yeah yeah yeahs is is ep cover on

Interscope, 2007

Yeah Yeah Yeahs

Is Is (EP)


As '10x10' finishes off the 18-minute EP with the percussive throb of Killing Joke, I have to say, I’m feeling pretty chuffed about the upcoming record

ollie wride album cover on

Self-released, Digital

Ollie Wride

Thanks in Advance


That guy from the 'Running in the Night' song drops a solo album, and it's OK at points

swans - filth album cover on

Neutral, 1983




skywave took the sun album art

Cherry Coated Records


Took the Sun (1998)


Every once in a while, they stumble upon a perfect combination of cooing background vocals, rumbling ‘50s school dance bass lines and frenetic punk riffs.

isn't anything album cover

Creation Records, CRELP 040

My Bloody Valentine

Isn’t Anything (1988)


MBV abandons its twinkle-eyed twee-pop influences for a more nonchalant, druggy coolness nicked from the Jesus and Mary Chain and Love and Rockets.

danse macabre album cover

Saddle Creek, 2003

The Faint

Danse Macabre


Blithely dismissed as amateurish dance-punk by some, The Faint nonetheless carved out a distinctive niche for themselves with a brand of paranoid, dystopian synth pop from their home base of sleepy Omaha, NE.

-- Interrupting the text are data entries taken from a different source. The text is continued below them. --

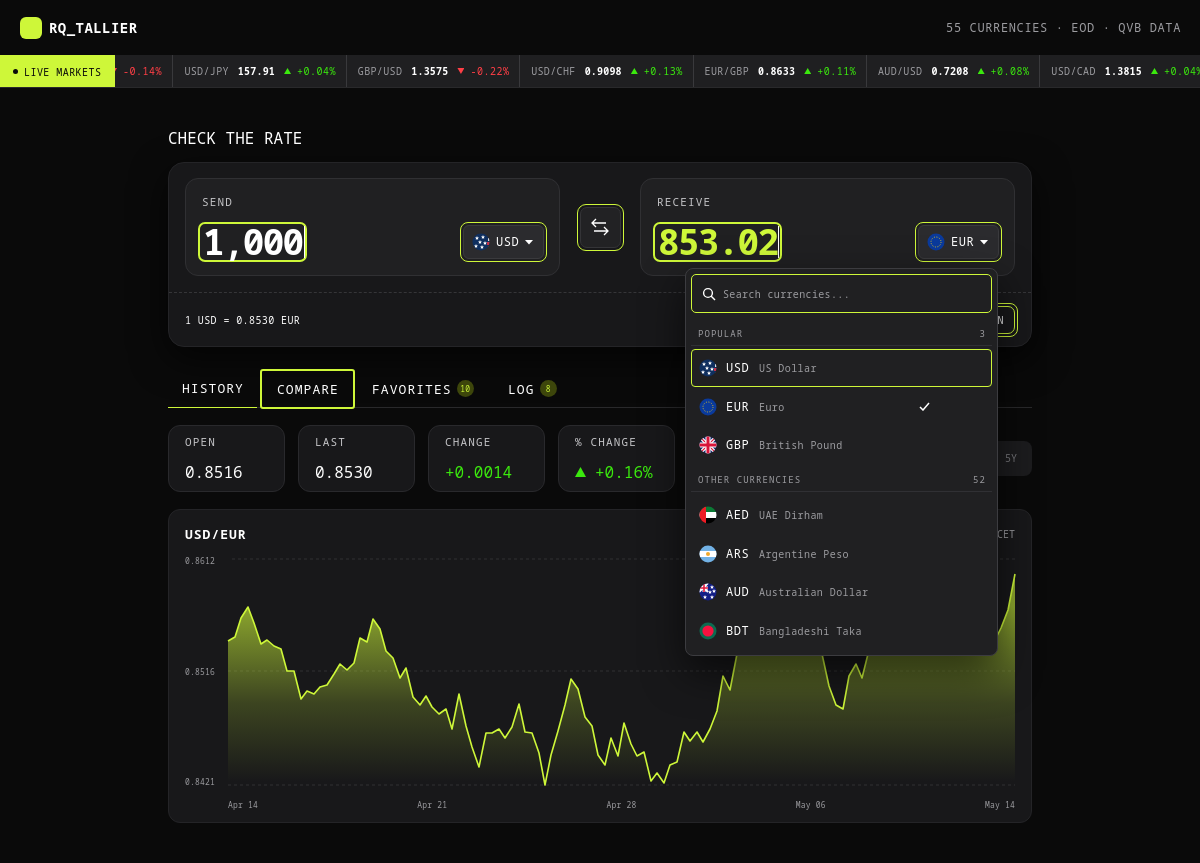
<!DOCTYPE html>
<html lang="en">
<head>
<meta charset="utf-8">
<title>RQ_TALLIER</title>
<style>
:root{--bg:#0a0a0a;--panel:#18181a;--card:#202022;--raised:#2b2b2e;--line:#2c2c2f;--lime:#cef739;--green:#3be80e;--red:#ff3f46;--text:#fff;--muted:#9c9ca0}
*{box-sizing:border-box;margin:0;padding:0}
html,body{width:1200px;height:863px;overflow:hidden;background:var(--bg)}
body{position:relative;color:var(--text);font:10px/16px "Noto Sans Mono","DejaVu Sans Mono",monospace;white-space:nowrap}
svg{display:block;flex:none}
.flex,.site-header,.ticker,.quote,.exchange,.amount-row,.picker-inner,.tabs,.tab,.stats,.group-title,.option,.search,.rate-row{display:flex;align-items:center}
.site-header{height:55px;padding:0 19px 0 20px;justify-content:space-between}
.brand{display:flex;align-items:center;gap:7px;font-size:14px;font-weight:600;letter-spacing:.45px}
.brand i{width:22px;height:22px;border-radius:6px;background:var(--lime)}
.tagline{font-size:12px;letter-spacing:.63px;color:var(--muted)}
.ticker{position:relative;height:33px;background:#1f1f21;overflow:hidden;border-bottom:1px solid #29292b}
.live{position:absolute;z-index:1;left:0;top:0;width:115px;height:33px;display:flex;align-items:center;gap:6px;padding-left:13px;background:var(--lime);color:#0a0a0a;font-weight:500;letter-spacing:.45px}
.live i{width:5px;height:5px;border-radius:50%;background:#0a0a0a}
.quotes{display:flex;margin-left:-1px}
.quote{flex:none;width:173.4px;height:33px;padding-left:11px;border-left:1px solid #39393c;color:var(--muted);letter-spacing:.35px}
.quote b{margin:0 9px 0 9px;color:var(--text);font-weight:600;letter-spacing:.2px}
.quote span{display:flex;align-items:center;gap:6px;letter-spacing:.5px}
.up{color:var(--green)}
.down{color:var(--red)}
.up::before,.down::before{content:"";width:7px;height:6px;background:currentColor;clip-path:polygon(50% 0,100% 100%,0 100%)}
.down::before{clip-path:polygon(0 0,100% 0,50% 100%)}
main{width:864px;margin-left:168px;padding-top:40px}
h1{height:20px;font-size:16px;line-height:20px;font-weight:400}
.converter,.chart{border:1px solid #242427;background:var(--panel)}
.converter{height:185px;margin-top:14px;padding:15px 16px 0;border-radius:16px;box-shadow:0 12px 36px #000a}
.exchange{justify-content:space-between}
.amount-card{width:375px;height:98px;padding:15px 12px 0;border:1px solid #303033;border-radius:13px;background:var(--card)}
.amount-card h2,.stat h3{font-size:11px;font-weight:400;letter-spacing:1.15px;line-height:16px;color:#c4c4c7}
.amount-card h2{padding-left:4px}
.amount-row{justify-content:space-between;margin-top:12px}
.amount{display:flex;align-items:center;height:40px;padding-left:3px;border:2px solid var(--lime);border-radius:7px;font-size:36px;line-height:40px;font-weight:700;letter-spacing:-1.7px}
.amount::after{content:"";width:1px;height:32px;margin-left:1px;background:#fff}
.send .amount{width:109px}
.receive .amount{width:129px;color:var(--lime)}
.picker{width:87px;height:40px;padding:2px;border:1px solid var(--lime);border-radius:8px}
.picker-inner{height:34px;padding-left:8px;gap:6px;border:1px solid #3a3a3d;border-radius:6px;background:var(--raised);font-size:12px;letter-spacing:.5px;font-weight:500}
.swap{width:47px;height:47px;padding:2px;border:1px solid var(--lime);border-radius:9px}
.swap div{height:41px;display:grid;place-items:center;border:1px solid #343437;border-radius:7px;background:#222224}
.rate-row{justify-content:space-between;height:54px;margin:16px -16px 0;padding:0 13px 0 16px;border-top:1px dashed #353538;letter-spacing:.4px}
.log-button{height:34px;padding:2px;border:1px solid var(--lime);border-radius:8px}
.log-button span{display:block;height:28px;padding:0 10px;border:1px solid var(--lime);border-radius:7px;line-height:26px}
.tabs{height:38px;margin-top:23px;border-bottom:1px solid #29292b;font-size:13px;letter-spacing:1.05px}
.tab{height:40px;gap:5px}
.tab.current{width:89px;padding-left:14px;border-bottom:1px solid var(--lime);height:38px}
.tab.focused{width:95px;margin:0 17px 0 3px;padding-left:15px;border:2px solid var(--lime);border-radius:3px}
.tab.favorites{width:136px}
.badge{width:17px;height:17px;border-radius:50%;background:#3d460b;color:var(--lime);font-size:8px;line-height:17px;letter-spacing:0;text-align:center}
.stats{position:relative;gap:13px;margin-top:17px}
.stat{width:117px;height:67px;padding:8px 16px;border:1px solid #29292c;border-radius:12px;background:var(--panel)}
.stat p{display:flex;align-items:center;gap:9px;margin-top:12px;font-size:16px;line-height:20px}
.stat .up::before{width:11px;height:10px}
.stat p.plain{color:var(--green)}
.ranges{margin-left:auto;width:200px;height:35px;padding-right:15px;border-radius:8px;background:#1c1c1e;color:#77777b;line-height:35px;text-align:right}
.chart{display:grid;grid-template:20px 231px 16px / 43px 787px;height:314px;margin-top:17px;padding:14px 16px;border-radius:12px;row-gap:12px}
.chart header{grid-column:1/3;display:flex;justify-content:space-between;align-items:center;color:var(--muted)}
.chart h2{font-size:13px;font-weight:600;letter-spacing:1px;color:#fff}
.y-axis,.x-axis{display:flex;justify-content:space-between;font-size:8px;letter-spacing:.2px;color:var(--muted)}
.y-axis{flex-direction:column;line-height:10px}
.x-axis{grid-column:2;margin-top:-2px}
.menu{position:absolute;left:685px;top:268px;width:313px;height:388px;padding:5px;border:1px solid #3c3c40;border-radius:8px;background:#202022;box-shadow:0 16px 40px #0009}
.search{height:39px;padding-left:10px;gap:7px;border:1px solid var(--lime);border-radius:5px;color:var(--muted);letter-spacing:.35px}
.group-title{justify-content:space-between;height:33px;margin-bottom:3px;padding:9px 6px 0 7px;border-bottom:1px solid #303034;font-size:9px;font-weight:400;letter-spacing:1.05px;color:var(--muted)}
.group-title.other{height:28px;margin-bottom:4px;padding-top:4px}
.option{height:38.4px;padding-left:8px;border:1px solid transparent;border-radius:4px;letter-spacing:.43px;color:var(--muted)}
.option.focused{border-color:var(--lime)}
.option svg:first-child{margin-left:-1px}
.option b{width:33px;margin-left:9px;font-size:12px;font-weight:500;letter-spacing:.6px;color:#fff}
.check{margin-left:auto;margin-right:61px}
</style>
</head>
<body>
<svg width="0" height="0" style="position:absolute" aria-hidden="true">
<defs>
<clipPath id="disc"><circle cx="9" cy="9" r="8.5"/></clipPath>
<polygon id="star" points="0,-2 .6,-.6 2,-.5 .9,.4 1.2,2 0,1.1 -1.2,2 -.9,.4 -2,-.5 -.6,-.6"/>
<symbol id="us" viewBox="0 0 18 18"><g clip-path="url(#disc)"><rect width="18" height="18" fill="#0f2f5f"/><path d="M15 0h3v3h-3zM15 9h3v3h-3z" fill="#c4304a"/><path d="M16 5h2v3h-2zM16 13h2v3h-2z" fill="#ddd"/><g fill="#fff"><use href="#star" x="5" y="5"/><use href="#star" x="11" y="4"/><use href="#star" x="8" y="9"/><use href="#star" x="13" y="10"/><use href="#star" x="4" y="13"/><use href="#star" x="10" y="14"/></g></g></symbol>
<symbol id="eu" viewBox="0 0 18 18"><circle cx="9" cy="9" r="8.5" fill="#0a3a9c"/><circle cx="9" cy="9" r="5" fill="none" stroke="#d9c026" stroke-dasharray="1 1.6"/></symbol>
<symbol id="gb" viewBox="0 0 18 18"><g clip-path="url(#disc)"><rect width="18" height="18" fill="#14256b"/><path d="M0 0 18 18M18 0 0 18" stroke="#fff" stroke-width="3.4"/><path d="M0 0 18 18M18 0 0 18" stroke="#d8153a" stroke-width="1.2"/><path d="M9 0v18M0 9h18" stroke="#fff" stroke-width="5"/><path d="M9 0v18M0 9h18" stroke="#d8153a" stroke-width="3"/></g></symbol>
<symbol id="ae" viewBox="0 0 18 18"><g clip-path="url(#disc)"><rect width="18" height="6" fill="#0b7a35"/><rect y="6" width="18" height="6" fill="#fff"/><rect y="12" width="18" height="6" fill="#000"/><rect width="7" height="18" fill="#ee1c25"/></g></symbol>
<symbol id="ar" viewBox="0 0 18 18"><g clip-path="url(#disc)"><rect width="18" height="18" fill="#72b2e6"/><rect y="6" width="18" height="6" fill="#fff"/><circle cx="9" cy="9" r="2" fill="#f0a92c"/></g></symbol>
<symbol id="au" viewBox="0 0 18 18"><g clip-path="url(#disc)"><rect width="18" height="18" fill="#131f86"/><path d="M0 0 9 9M9 0 0 9" stroke="#fff" stroke-width="2"/><path d="M5 0v9M0 5h9" stroke="#fff" stroke-width="3"/><path d="M5 0v9M0 5h9" stroke="#e0173c" stroke-width="1.6"/><g fill="#fff"><use href="#star" x="6" y="14"/><use href="#star" x="13" y="4"/><use href="#star" x="15" y="8"/><use href="#star" x="11" y="9"/><use href="#star" x="13" y="14"/></g></g></symbol>
<symbol id="bd" viewBox="0 0 18 18"><circle cx="9" cy="9" r="8.5" fill="#0b6b50"/><circle cx="9" cy="9" r="5.6" fill="#f5123f"/></symbol>
<symbol id="caret" viewBox="0 0 8 5"><polygon points="0,0 8,0 4,4.5" fill="#fff"/></symbol>
<linearGradient id="fade" x1="0" y1="50" x2="0" y2="226" gradientUnits="userSpaceOnUse"><stop stop-color="#cef739" stop-opacity=".64"/><stop offset=".55" stop-color="#cef739" stop-opacity=".2"/><stop offset="1" stop-color="#cef739" stop-opacity="0"/></linearGradient>
</defs>
</svg>

<header class="site-header">
<div class="brand"><i></i>RQ_TALLIER</div>
<div class="tagline">55 CURRENCIES · EOD · QVB DATA</div>
</header>

<section class="ticker">
<div class="live"><i></i>LIVE MARKETS</div>
<div class="quotes">
<div class="quote"><span class="down" style="margin-left:99px">-0.14%</span></div>
<div class="quote">USD/JPY<b>157.91</b><span class="up">+0.04%</span></div>
<div class="quote">GBP/USD<b>1.3575</b><span class="down">-0.22%</span></div>
<div class="quote">USD/CHF<b>0.9098</b><span class="up">+0.13%</span></div>
<div class="quote">EUR/GBP<b>0.8633</b><span class="up">+0.11%</span></div>
<div class="quote">AUD/USD<b>0.7208</b><span class="up">+0.08%</span></div>
<div class="quote">USD/CAD<b>1.3815</b><span class="up">+0.04%</span></div>
</div>
</section>

<main>
<h1>CHECK THE RATE</h1>
<section class="converter">
<div class="exchange">
<div class="amount-card send">
<h2>SEND</h2>
<div class="amount-row"><div class="amount">1,000</div>
<div class="picker"><div class="picker-inner"><svg width="18" height="18"><use href="#us"/></svg>USD<svg width="8" height="5"><use href="#caret"/></svg></div></div></div>
</div>
<div class="swap"><div><svg width="18" height="18" fill="none" stroke="#fff" stroke-width="1.3"><path d="M5 1 1 5 5 9M1 5h14M13 9l4 4-4 4M17 13H3"/></svg></div></div>
<div class="amount-card receive">
<h2>RECEIVE</h2>
<div class="amount-row"><div class="amount">853.02</div>
<div class="picker"><div class="picker-inner"><svg width="18" height="18"><use href="#eu"/></svg>EUR<svg width="8" height="5"><use href="#caret"/></svg></div></div></div>
</div>
</div>
<div class="rate-row"><span>1 USD = 0.8530 EUR</span><div class="log-button"><span>LOG CONVERSION</span></div></div>
</section>

<nav class="tabs">
<div class="tab current">HISTORY</div>
<div class="tab focused">COMPARE</div>
<div class="tab favorites">FAVORITES<span class="badge">10</span></div>
<div class="tab">LOG<span class="badge">8</span></div>
</nav>

<section class="stats">
<div class="stat"><h3>OPEN</h3><p>0.8516</p></div>
<div class="stat"><h3>LAST</h3><p>0.8530</p></div>
<div class="stat"><h3>CHANGE</h3><p class="plain">+0.0014</p></div>
<div class="stat"><h3>% CHANGE</h3><p class="up">+0.16%</p></div>
<div class="ranges">5Y</div>
</section>

<section class="chart">
<header><h2>USD/EUR</h2><span>CET</span></header>
<div class="y-axis"><span>0.8612</span><span>0.8516</span><span>0.8421</span></div>
<svg width="787" height="231" overflow="visible">
<path d="M4 3h783M0 115h787M0 229h787" stroke="#303033" stroke-dasharray="3 3"/>
<path fill="url(#fade)" d="M0 229V85L7 81 13 62 20 51 26 67 33 88 39 84 46 90 53 93 59 115H66L73 143 79 135 86 138 92 131 99 129 106 118 112 108 119 114 126 107 132 82 139 86 145 63 152 73 158 95 165 102 172 122 178 112 185 141 192 149 198 140 204 151 211 158 218 153 224 173 231 138 238 170 244 191 251 211 258 177 264 177 271 173 277 182 284 171 291 148 297 176 304 177 311 197 317 229 323 199 330 175 337 149 343 123 350 133 357 161 364 170 370 199 377 209 383 182 390 200 396 167 403 188 409 200 416 196 423 225 429 217 436 227 442 209 449 206 456 176 462 185 469 176 475 186 482 173 489 155 495 120 502 134 509 98 522 60 540 40 560 55 580 80 594 98 601 130 608 149 615 153 621 120 628 108 634 122 640 98 655 50 690 40 730 75 768 82 773 72 780 54 787 18V229Z"/>
<polyline fill="none" stroke="#cef739" stroke-width="1.6" stroke-linejoin="round" points="0,85 7,81 13,62 20,51 26,67 33,88 39,84 46,90 53,93 59,115 66,115 73,143 79,135 86,138 92,131 99,129 106,118 112,108 119,114 126,107 132,82 139,86 145,63 152,73 158,95 165,102 172,122 178,112 185,141 192,149 198,140 204,151 211,158 218,153 224,173 231,138 238,170 244,191 251,211 258,177 264,177 271,173 277,182 284,171 291,148 297,176 304,177 311,197 317,229 323,199 330,175 337,149 343,123 350,133 357,161 364,170 370,199 377,209 383,182 390,200 396,167 403,188 409,200 416,196 423,225 429,217 436,227 442,209 449,206 456,176 462,185 469,176 475,186 482,173 489,155 495,120 502,134 509,98 522,60 540,40 560,55 580,80 594,98 601,130 608,149 615,153 621,120 628,108 634,122 640,98 655,50 690,40 730,75 768,82 773,72 780,54 787,18"/>
</svg>
<div class="x-axis"><span>Apr 14</span><span>Apr 21</span><span>Apr 28</span><span>May 06</span><span>May 14</span></div>
</section>
</main>

<aside class="menu">
<div class="search"><svg width="14" height="14" fill="none" stroke="#fff" stroke-width="1.4"><circle cx="6" cy="6" r="4.4"/><path d="m9 9 4 4"/></svg>Search currencies...</div>
<h3 class="group-title"><span>POPULAR</span><span>3</span></h3>
<div class="option focused"><svg width="18" height="18"><use href="#us"/></svg><b>USD</b>US Dollar</div>
<div class="option"><svg width="18" height="18"><use href="#eu"/></svg><b>EUR</b>Euro<svg class="check" width="11" height="9" fill="none" stroke="#fff" stroke-width="1.5"><path d="m1 5 3 3 6-7"/></svg></div>
<div class="option"><svg width="18" height="18"><use href="#gb"/></svg><b>GBP</b>British Pound</div>
<h3 class="group-title other"><span>OTHER CURRENCIES</span><span>52</span></h3>
<div class="option"><svg width="18" height="18"><use href="#ae"/></svg><b>AED</b>UAE Dirham</div>
<div class="option"><svg width="18" height="18"><use href="#ar"/></svg><b>ARS</b>Argentine Peso</div>
<div class="option"><svg width="18" height="18"><use href="#au"/></svg><b>AUD</b>Australian Dollar</div>
<div class="option"><svg width="18" height="18"><use href="#bd"/></svg><b>BDT</b>Bangladeshi Taka</div>
</aside>
</body>
</html>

the kills - keep on your mean side album cover

Rough Trade, 2003

The Kills

Keep on Your Mean Side


Outlaw rock 'n roll split evenly between lo-fi guitar crunch and lonesome bandit blues

bloweyelashwish album cover 1993 Projekt scott cortez

Projekt, 1993




Deep in the American southwest and far from the Seattle alt-rock gold rush, Scott Cortez creates a uniquely wordless, gothic reinterpretation of My Bloody Valentine’s otherworldly sound, coupled with an irritating penchant for Cocteau Twins’ nonsensical song titles

dirty beaches - badlands cover - fuzzcrush review

Zoo, 2011

Dirty Beaches



Badlands exhumes the exquisite corpse of an America that never truly existed. Think Route 66, neon-lit roadside diners and American Bandstand. The sound is immediate, and the atmosphere unmistakeable.

Permission to Land album cover

Atlantic Records, 2003

The Darkness

Permission to Land


There's an unpretentiously honest feel-good factor here that separates them from contemporaries like Jet

April 19, 2020


There were lots of things that should have gone against The Darkness on their debut. Guitarist and singer Justin Hawkins‘ teeth were something out of an Austin Powers film. Their on-stage getup would make Def Leppard blush. They played muscular rock ‘n roll but every member looked like a skinny nerd who’d rather be listening to Pavement than doing a split while playing a masturbatory guitar solo.

And yet, they pull it all off brilliantly. In addition to being inordinately dedicated to their gimmick, The Darkness are masterful musicians who know exactly what tweaks to make on their hard rock blueprint to create crossover hits. While “Growing on Me”‘s humorous entendre-ridden lyrics are about contracting an STI, the vocalization and incredible guitar solos would make it right at home in Van Halen‘s back catalog. Hawkins’ Freddie Mercury-inspired falsetto works just as well on a tender ballad like “Love is Only a Feeling” as it does on a barn-stomper like “Get Your Hands Off my Woman”, whose riff was lifted from Nirvana‘s “Stay Away”.

By design, there was no ‘edge’ to their sound, nor did they need one. The lead single (and #1 UK hit) “I Believe in a Thing Called Love” had a Weezer-esque innocence that combined strongly with insanely catchy choruses and solos. There’s an unpretentiously honest feel-good factor that permeates the entire album, and separates them from contemporaries like Jet that tried to tap a similar vein but ended up becoming a douchier Oasis.

They simply don’t make rock ‘n roll like this anymore. I mean, they were massively anachronistic as it was in 2003, when the Strokes and the Libertines were the be and end all of guitar rock. But the UK loves themselves some self-aware pastiche, and The Darkness’ over-the-top flamboyance and irreverent attitudes make a very fun listen. Highly recommended.